Source data:
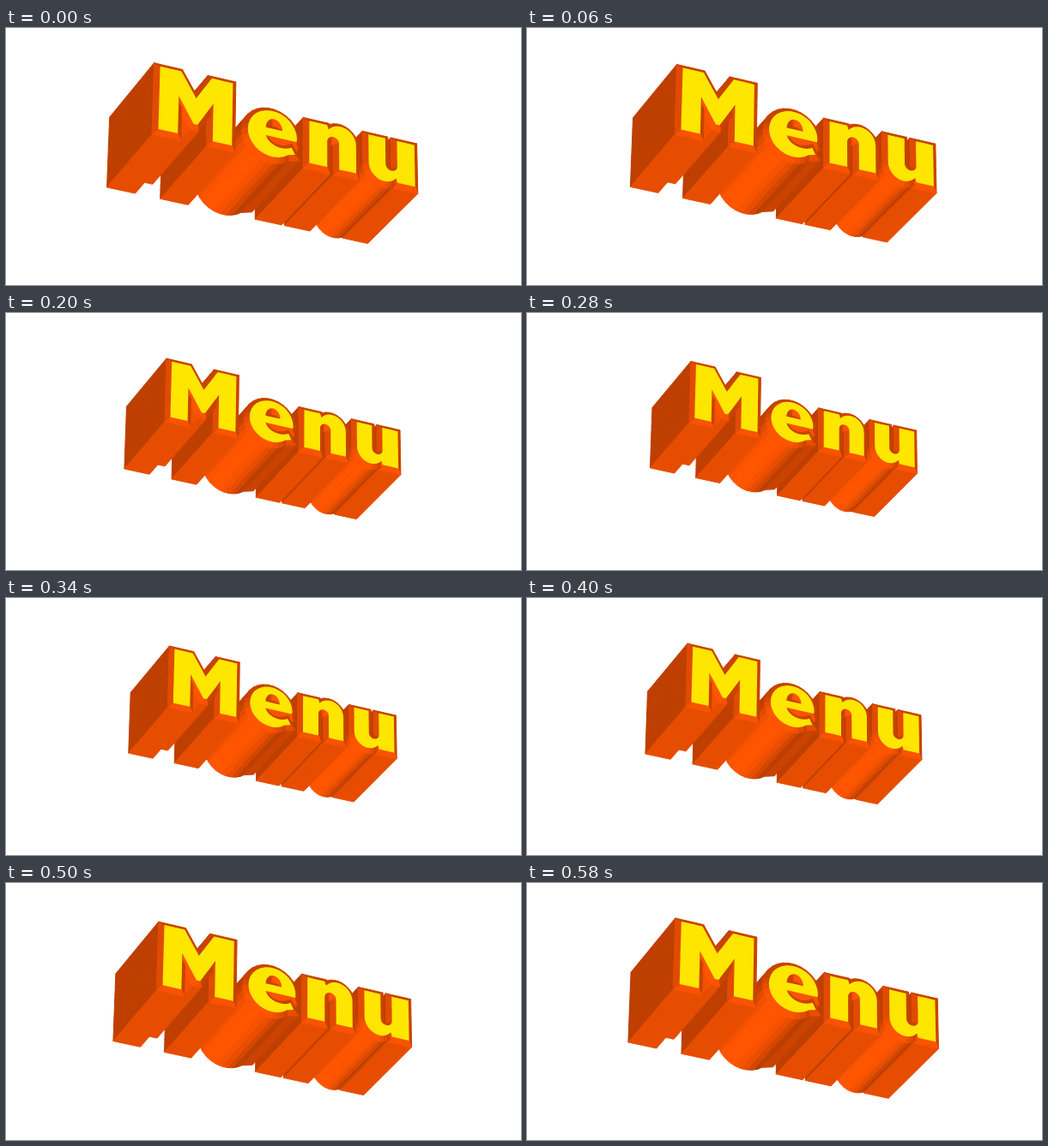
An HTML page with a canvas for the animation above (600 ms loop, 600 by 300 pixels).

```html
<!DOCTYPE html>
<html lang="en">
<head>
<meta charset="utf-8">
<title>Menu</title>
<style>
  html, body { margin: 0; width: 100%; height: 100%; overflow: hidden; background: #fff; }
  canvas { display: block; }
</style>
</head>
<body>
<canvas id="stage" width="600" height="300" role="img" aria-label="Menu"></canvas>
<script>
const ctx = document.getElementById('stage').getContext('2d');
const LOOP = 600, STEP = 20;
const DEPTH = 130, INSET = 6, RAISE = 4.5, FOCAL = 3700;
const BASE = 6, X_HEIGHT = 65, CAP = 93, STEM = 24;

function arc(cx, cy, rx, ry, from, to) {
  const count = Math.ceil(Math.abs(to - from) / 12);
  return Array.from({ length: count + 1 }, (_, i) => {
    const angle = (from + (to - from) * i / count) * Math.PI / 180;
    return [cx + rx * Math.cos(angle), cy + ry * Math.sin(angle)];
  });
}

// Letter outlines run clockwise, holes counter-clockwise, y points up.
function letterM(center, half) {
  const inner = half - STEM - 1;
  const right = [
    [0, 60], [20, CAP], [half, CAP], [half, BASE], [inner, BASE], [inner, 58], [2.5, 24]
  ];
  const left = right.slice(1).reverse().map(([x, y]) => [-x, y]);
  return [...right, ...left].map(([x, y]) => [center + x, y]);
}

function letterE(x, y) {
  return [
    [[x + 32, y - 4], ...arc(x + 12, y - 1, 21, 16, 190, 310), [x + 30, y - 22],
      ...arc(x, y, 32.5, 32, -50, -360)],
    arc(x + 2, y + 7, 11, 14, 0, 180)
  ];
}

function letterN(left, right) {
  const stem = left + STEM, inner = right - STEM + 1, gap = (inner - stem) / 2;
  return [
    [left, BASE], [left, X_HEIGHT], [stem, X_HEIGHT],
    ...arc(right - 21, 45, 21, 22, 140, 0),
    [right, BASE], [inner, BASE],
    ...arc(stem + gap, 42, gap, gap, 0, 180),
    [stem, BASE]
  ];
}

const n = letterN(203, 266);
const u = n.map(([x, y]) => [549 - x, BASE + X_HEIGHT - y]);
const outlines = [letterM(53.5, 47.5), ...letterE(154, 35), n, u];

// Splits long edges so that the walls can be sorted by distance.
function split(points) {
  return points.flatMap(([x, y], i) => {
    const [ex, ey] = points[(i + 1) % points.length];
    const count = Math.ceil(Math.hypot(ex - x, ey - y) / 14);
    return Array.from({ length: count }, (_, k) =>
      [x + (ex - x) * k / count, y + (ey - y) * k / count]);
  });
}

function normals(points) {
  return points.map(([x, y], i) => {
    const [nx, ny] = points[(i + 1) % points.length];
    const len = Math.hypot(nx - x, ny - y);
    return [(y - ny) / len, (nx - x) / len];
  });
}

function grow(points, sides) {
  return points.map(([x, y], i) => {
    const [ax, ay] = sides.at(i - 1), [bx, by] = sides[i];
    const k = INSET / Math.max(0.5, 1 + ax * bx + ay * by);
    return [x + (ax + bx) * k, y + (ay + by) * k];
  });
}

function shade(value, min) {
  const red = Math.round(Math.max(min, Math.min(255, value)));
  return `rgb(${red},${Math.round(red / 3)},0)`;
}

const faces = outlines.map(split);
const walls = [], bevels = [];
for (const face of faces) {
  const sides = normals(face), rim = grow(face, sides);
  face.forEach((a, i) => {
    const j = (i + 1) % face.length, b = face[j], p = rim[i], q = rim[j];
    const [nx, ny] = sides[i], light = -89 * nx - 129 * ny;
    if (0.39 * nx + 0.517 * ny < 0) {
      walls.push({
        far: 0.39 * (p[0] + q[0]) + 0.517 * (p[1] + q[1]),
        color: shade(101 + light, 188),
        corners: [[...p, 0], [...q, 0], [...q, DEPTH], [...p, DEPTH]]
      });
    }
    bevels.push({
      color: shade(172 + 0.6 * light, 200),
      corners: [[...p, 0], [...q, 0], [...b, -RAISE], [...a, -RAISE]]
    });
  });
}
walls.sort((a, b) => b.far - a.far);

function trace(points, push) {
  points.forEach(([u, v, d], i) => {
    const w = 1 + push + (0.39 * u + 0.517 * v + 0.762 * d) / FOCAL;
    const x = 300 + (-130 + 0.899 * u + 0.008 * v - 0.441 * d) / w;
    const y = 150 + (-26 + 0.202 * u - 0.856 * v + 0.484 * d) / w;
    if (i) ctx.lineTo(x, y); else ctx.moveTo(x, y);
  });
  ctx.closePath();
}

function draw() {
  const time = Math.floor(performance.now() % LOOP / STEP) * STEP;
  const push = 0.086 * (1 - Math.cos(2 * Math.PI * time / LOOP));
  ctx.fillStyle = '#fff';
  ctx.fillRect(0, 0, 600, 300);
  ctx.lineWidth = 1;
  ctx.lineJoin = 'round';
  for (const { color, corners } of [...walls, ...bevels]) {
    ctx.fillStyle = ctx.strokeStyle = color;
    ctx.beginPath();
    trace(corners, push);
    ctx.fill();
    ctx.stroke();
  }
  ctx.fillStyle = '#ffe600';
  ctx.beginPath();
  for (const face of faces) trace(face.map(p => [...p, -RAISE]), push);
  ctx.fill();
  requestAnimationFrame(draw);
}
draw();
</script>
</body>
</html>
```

==

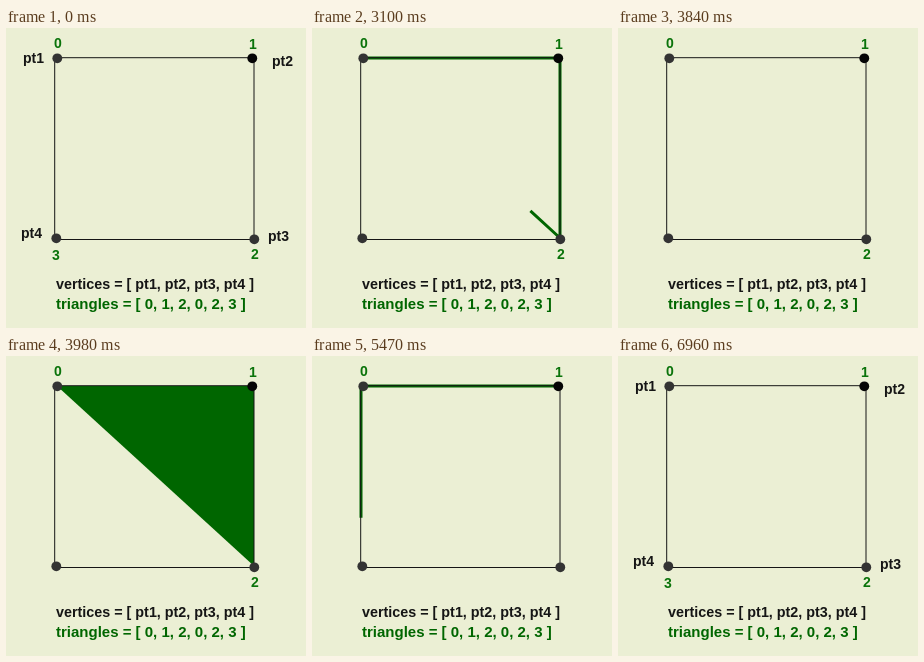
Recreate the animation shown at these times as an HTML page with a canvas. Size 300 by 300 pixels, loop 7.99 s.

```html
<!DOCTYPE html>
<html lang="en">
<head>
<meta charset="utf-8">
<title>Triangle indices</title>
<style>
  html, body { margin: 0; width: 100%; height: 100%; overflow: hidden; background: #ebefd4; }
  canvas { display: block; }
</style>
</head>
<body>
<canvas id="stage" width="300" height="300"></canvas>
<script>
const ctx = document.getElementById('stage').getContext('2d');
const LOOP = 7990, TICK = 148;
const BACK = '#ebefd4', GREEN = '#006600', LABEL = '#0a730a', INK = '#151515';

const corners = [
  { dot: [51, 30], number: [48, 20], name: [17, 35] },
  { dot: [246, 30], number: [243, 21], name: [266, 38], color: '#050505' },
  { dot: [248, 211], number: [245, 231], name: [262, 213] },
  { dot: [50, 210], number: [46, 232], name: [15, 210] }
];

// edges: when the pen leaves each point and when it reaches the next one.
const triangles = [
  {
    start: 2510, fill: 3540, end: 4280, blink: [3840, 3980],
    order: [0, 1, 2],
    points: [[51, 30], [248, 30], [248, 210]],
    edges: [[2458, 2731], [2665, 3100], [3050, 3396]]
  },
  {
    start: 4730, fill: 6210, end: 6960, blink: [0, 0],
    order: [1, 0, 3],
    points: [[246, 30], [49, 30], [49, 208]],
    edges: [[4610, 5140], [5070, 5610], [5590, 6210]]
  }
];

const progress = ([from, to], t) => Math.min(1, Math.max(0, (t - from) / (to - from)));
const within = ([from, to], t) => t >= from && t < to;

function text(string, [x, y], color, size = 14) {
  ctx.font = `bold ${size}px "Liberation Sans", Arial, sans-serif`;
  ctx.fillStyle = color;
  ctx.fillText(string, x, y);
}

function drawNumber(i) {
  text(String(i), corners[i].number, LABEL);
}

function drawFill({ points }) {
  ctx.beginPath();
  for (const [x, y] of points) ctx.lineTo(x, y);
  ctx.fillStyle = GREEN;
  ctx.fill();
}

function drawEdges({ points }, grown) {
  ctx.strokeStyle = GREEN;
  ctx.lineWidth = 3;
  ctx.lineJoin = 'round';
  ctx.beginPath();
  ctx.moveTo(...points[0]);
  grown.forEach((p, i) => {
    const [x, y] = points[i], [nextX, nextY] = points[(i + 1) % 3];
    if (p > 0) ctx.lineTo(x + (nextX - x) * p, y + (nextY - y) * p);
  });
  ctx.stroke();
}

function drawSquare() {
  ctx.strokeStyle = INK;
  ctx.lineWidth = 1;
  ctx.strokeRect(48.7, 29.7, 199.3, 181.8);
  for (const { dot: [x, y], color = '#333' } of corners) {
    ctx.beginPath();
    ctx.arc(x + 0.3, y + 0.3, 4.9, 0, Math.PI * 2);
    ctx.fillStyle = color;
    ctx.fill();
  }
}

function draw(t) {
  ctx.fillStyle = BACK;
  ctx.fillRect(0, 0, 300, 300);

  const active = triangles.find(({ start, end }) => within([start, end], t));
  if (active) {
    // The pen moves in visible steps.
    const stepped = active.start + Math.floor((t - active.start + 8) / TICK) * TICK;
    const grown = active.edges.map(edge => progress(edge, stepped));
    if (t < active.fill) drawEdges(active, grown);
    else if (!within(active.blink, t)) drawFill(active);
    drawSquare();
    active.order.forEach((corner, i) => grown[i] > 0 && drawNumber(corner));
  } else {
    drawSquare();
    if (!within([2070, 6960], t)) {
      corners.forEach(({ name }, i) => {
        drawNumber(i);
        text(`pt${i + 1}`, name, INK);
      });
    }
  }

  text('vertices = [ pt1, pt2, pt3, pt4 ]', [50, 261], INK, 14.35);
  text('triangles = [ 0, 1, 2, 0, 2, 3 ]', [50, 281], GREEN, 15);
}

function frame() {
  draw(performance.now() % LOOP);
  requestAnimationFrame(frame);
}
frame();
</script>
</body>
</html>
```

What the task requires:
Copy each line in the data that holds the word "return".

Exercise answer:
  return Array.from({ length: count + 1 }, (_, i) => {
    return [cx + rx * Math.cos(angle), cy + ry * Math.sin(angle)];
  return [...right, ...left].map(([x, y]) => [center + x, y]);
  return [
  return [
  return points.flatMap(([x, y], i) => {
    return Array.from({ length: count }, (_, k) =>
  return points.map(([x, y], i) => {
    return [(y - ny) / len, (nx - x) / len];
  return points.map(([x, y], i) => {
    return [x + (ax + bx) * k, y + (ay + by) * k];
  return `rgb(${red},${Math.round(red / 3)},0)`;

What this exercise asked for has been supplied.